(Dataset content begins)

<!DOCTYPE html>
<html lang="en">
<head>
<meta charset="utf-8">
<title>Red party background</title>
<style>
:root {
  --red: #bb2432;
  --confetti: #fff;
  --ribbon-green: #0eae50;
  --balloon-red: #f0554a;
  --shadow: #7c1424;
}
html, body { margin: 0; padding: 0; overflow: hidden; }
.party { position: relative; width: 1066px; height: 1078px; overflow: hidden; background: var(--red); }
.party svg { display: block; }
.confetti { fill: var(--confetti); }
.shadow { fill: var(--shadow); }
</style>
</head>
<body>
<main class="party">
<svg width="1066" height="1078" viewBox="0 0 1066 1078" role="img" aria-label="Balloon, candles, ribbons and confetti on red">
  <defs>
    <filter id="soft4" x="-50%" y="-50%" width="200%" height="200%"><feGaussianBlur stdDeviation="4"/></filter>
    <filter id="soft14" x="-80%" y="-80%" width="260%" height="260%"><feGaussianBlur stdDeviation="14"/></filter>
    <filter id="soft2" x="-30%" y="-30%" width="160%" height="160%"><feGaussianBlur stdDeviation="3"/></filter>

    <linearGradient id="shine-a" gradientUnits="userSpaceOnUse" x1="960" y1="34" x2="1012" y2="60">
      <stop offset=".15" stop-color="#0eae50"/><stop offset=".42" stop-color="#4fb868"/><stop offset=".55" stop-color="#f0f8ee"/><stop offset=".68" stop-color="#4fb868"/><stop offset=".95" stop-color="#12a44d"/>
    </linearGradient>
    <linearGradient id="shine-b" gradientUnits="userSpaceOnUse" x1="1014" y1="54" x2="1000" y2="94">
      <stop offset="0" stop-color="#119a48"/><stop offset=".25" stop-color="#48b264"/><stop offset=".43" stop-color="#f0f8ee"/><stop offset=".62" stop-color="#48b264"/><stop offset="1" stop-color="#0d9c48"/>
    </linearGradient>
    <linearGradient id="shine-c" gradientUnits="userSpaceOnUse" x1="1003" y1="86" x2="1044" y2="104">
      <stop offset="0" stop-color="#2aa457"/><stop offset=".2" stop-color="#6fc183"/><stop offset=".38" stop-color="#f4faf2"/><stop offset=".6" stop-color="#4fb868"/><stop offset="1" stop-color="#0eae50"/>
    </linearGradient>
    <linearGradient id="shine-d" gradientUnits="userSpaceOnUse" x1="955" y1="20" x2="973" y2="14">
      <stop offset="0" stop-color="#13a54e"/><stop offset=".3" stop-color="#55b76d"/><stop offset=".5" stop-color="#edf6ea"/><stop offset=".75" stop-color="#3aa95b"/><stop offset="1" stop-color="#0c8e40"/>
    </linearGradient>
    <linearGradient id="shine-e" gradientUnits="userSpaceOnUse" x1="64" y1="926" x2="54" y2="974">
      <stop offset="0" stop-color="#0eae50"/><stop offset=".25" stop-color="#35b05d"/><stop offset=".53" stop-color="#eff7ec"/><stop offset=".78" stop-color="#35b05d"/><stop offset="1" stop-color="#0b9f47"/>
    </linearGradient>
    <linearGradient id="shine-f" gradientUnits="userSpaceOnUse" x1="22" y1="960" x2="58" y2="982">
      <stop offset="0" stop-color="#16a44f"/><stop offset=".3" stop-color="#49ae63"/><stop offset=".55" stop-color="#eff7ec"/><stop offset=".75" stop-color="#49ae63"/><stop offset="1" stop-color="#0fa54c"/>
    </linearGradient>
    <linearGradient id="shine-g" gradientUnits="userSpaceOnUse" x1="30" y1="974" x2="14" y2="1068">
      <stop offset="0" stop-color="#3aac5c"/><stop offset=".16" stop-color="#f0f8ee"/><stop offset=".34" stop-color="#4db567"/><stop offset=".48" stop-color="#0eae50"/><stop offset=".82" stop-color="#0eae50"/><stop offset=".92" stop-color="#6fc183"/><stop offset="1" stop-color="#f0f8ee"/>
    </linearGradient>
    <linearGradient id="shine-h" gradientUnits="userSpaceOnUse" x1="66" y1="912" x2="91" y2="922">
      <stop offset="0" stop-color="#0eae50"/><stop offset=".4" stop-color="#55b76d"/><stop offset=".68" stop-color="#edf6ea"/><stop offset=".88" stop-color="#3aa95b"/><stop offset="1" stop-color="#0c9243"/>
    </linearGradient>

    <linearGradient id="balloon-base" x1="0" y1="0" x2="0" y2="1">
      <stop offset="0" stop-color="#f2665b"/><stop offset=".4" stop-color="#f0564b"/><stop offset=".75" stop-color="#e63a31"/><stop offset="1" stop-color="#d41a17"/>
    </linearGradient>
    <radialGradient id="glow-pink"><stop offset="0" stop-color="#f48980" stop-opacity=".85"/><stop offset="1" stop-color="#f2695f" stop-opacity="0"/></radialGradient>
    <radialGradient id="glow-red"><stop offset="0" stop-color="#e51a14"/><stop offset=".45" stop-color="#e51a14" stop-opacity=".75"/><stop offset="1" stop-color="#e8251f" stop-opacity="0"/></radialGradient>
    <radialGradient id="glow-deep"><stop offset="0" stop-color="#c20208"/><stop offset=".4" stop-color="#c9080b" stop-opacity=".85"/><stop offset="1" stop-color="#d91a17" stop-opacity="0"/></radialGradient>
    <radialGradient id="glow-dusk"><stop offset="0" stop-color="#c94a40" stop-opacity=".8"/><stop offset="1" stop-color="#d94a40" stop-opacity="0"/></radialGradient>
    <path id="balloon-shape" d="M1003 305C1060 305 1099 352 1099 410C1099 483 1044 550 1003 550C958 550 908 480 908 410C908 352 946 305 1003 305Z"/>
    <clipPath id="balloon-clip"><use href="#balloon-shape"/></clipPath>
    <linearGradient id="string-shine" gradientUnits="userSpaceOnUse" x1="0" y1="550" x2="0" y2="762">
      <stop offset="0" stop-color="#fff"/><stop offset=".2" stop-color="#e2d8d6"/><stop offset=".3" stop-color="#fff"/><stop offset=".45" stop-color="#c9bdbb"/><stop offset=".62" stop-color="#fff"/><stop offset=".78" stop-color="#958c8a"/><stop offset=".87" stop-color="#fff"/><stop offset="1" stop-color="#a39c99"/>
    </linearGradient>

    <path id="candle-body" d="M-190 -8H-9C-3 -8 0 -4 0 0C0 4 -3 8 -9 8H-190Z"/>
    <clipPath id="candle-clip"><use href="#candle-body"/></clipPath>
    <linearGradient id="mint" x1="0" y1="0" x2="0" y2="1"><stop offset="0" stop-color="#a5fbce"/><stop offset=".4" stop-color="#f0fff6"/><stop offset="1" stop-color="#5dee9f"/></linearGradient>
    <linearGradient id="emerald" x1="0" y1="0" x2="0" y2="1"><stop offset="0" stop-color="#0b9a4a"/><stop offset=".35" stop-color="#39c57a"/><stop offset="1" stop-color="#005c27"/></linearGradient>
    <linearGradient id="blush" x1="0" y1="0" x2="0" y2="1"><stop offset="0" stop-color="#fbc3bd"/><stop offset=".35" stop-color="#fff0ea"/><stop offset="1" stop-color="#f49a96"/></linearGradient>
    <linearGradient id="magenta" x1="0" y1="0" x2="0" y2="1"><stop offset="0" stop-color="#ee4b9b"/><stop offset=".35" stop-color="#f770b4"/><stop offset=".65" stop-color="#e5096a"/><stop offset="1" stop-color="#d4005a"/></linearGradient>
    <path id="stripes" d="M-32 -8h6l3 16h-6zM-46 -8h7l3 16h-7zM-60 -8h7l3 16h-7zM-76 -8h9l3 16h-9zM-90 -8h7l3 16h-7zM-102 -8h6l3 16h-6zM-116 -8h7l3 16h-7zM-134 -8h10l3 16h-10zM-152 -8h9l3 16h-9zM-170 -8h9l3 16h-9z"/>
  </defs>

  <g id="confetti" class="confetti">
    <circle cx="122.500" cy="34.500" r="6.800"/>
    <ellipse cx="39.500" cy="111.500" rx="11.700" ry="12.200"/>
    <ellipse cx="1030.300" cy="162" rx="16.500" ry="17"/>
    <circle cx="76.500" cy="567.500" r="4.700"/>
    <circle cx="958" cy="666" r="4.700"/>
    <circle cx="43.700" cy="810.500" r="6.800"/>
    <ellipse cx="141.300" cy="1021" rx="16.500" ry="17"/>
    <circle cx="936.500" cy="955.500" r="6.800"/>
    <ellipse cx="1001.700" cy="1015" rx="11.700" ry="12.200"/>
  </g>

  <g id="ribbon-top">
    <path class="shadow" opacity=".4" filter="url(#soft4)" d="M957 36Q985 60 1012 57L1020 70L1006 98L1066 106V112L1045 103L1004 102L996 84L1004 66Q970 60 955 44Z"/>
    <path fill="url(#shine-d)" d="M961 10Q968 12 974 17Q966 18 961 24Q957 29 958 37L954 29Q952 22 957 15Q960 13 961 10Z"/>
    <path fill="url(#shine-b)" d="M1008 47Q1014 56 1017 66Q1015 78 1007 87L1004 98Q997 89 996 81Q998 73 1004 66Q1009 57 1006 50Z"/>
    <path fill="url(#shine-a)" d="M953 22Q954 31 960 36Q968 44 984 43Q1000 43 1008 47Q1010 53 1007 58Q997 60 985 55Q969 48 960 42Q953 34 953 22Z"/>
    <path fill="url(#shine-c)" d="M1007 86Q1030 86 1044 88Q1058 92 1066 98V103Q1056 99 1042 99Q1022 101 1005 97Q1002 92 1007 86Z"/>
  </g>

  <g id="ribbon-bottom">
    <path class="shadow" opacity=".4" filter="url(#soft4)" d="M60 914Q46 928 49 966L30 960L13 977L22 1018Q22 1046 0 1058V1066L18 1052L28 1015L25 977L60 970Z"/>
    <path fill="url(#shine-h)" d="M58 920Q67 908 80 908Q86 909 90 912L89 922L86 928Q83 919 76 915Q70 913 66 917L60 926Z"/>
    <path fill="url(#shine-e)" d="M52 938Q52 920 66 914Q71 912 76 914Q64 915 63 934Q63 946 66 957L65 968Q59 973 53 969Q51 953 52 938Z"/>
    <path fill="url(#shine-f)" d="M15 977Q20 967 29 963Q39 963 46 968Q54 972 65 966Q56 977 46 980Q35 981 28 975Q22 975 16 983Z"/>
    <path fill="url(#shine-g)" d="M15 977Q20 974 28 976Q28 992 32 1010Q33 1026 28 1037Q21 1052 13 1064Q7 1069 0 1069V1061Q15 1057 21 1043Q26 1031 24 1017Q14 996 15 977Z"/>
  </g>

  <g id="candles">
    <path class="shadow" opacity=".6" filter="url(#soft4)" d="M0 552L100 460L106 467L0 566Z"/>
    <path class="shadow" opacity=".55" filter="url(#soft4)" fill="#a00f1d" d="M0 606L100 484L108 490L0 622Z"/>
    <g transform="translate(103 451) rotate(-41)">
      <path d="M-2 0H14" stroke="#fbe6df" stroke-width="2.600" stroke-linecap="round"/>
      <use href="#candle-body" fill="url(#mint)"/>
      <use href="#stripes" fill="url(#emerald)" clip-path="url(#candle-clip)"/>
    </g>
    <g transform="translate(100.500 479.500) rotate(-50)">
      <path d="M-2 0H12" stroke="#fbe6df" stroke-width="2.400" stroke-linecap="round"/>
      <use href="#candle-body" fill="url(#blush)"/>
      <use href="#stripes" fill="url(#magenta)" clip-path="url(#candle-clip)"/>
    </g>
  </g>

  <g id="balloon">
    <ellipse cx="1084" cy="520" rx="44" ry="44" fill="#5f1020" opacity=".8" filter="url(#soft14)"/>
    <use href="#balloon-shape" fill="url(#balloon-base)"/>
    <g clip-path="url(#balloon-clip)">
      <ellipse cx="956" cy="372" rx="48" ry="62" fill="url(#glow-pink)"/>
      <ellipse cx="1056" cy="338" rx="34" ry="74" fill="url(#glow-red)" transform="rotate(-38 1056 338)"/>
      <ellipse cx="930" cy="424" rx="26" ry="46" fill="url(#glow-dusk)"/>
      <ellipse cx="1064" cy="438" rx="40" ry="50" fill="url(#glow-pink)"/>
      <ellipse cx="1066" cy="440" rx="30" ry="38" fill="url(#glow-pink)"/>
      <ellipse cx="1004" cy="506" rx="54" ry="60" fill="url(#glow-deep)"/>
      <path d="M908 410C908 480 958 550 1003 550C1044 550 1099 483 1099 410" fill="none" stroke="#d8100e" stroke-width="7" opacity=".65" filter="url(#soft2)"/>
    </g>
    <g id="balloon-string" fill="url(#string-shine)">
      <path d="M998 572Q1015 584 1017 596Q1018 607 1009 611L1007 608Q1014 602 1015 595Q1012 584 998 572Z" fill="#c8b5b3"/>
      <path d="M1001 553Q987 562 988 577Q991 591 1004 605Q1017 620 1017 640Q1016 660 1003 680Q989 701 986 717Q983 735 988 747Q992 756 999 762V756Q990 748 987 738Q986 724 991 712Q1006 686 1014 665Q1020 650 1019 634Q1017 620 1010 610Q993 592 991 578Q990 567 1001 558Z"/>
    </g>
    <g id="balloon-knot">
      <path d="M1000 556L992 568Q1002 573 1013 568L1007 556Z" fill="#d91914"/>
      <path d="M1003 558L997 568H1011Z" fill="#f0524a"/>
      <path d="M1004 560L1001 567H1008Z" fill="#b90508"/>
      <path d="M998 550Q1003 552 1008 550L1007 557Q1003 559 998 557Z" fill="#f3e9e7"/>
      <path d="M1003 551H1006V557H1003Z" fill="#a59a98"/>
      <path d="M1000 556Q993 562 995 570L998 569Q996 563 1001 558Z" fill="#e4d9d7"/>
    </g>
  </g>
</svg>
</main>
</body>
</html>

(Dataset content ends)

Work task =
Please copy each line from the material above in which the string "circle" appears.

Result of the task =
    <circle cx="122.500" cy="34.500" r="6.800"/>
    <circle cx="76.500" cy="567.500" r="4.700"/>
    <circle cx="958" cy="666" r="4.700"/>
    <circle cx="43.700" cy="810.500" r="6.800"/>
    <circle cx="936.500" cy="955.500" r="6.800"/>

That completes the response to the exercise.